--- Activity ---
Return each line of the entries that holds the string "body".

--- Data to examine ---
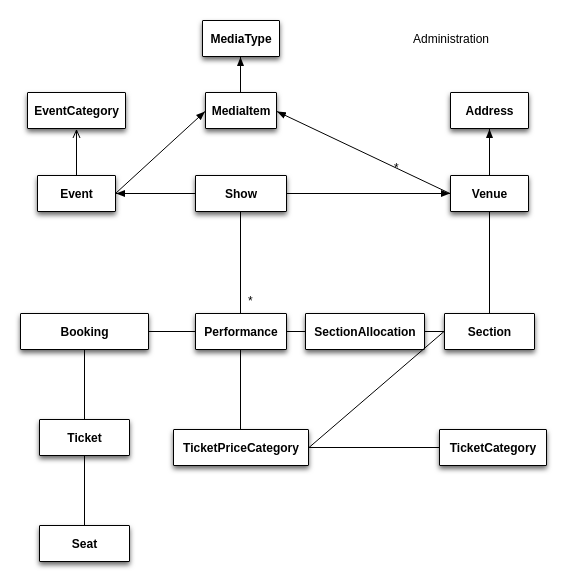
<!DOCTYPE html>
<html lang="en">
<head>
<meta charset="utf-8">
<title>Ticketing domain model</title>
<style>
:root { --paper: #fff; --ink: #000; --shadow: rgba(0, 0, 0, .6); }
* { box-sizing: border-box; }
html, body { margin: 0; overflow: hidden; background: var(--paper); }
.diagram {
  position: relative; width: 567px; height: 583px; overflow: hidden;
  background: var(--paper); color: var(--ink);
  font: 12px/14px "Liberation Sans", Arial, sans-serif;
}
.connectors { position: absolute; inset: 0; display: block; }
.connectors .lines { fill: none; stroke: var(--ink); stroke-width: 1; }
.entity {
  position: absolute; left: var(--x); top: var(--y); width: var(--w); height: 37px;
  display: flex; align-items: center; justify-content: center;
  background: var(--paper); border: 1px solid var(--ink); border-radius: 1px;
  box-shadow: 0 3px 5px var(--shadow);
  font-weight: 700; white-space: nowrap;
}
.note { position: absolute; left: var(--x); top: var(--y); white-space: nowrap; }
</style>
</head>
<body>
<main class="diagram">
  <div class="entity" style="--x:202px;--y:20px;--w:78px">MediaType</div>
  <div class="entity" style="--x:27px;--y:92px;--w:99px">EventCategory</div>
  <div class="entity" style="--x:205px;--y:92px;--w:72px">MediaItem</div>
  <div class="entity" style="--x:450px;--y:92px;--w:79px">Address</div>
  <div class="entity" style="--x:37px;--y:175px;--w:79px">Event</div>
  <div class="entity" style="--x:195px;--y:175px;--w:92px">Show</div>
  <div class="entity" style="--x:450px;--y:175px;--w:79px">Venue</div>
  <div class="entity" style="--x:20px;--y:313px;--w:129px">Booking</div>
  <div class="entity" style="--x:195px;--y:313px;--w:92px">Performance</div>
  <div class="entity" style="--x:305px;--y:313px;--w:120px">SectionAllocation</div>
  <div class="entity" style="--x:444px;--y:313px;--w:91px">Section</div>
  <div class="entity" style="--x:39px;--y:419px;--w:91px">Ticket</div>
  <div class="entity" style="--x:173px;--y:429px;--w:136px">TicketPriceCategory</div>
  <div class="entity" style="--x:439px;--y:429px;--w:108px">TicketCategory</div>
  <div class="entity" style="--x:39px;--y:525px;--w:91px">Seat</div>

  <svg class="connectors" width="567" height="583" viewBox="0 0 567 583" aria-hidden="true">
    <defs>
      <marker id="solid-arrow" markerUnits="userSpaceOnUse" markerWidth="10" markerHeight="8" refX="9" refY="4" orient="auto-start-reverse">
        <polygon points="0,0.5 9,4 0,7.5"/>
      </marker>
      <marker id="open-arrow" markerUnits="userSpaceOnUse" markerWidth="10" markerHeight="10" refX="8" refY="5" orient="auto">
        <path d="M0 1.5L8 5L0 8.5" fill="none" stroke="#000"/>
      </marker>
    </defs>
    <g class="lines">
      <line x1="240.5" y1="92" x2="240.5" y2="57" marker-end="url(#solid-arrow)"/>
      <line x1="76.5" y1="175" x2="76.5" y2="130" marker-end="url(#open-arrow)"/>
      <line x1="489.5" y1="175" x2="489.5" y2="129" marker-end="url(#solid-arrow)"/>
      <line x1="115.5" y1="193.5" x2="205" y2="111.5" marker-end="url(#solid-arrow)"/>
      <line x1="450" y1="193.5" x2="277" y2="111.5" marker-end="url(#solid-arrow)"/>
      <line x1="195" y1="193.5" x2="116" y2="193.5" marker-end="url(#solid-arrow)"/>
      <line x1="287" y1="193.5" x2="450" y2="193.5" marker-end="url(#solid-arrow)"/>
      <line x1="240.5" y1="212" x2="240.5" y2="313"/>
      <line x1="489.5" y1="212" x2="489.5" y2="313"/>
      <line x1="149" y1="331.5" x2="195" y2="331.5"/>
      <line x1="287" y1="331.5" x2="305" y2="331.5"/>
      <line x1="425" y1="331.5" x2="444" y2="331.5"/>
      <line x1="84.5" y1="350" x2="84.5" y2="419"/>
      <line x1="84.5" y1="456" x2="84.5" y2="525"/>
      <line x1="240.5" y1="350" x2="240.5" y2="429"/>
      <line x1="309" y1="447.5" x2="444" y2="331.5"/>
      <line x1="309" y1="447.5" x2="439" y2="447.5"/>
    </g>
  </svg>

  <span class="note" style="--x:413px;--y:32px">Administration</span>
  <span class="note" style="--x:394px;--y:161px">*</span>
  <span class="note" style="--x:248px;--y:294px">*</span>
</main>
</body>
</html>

--- Output for this exercise ---
html, body { margin: 0; overflow: hidden; background: var(--paper); }
<body>
</body>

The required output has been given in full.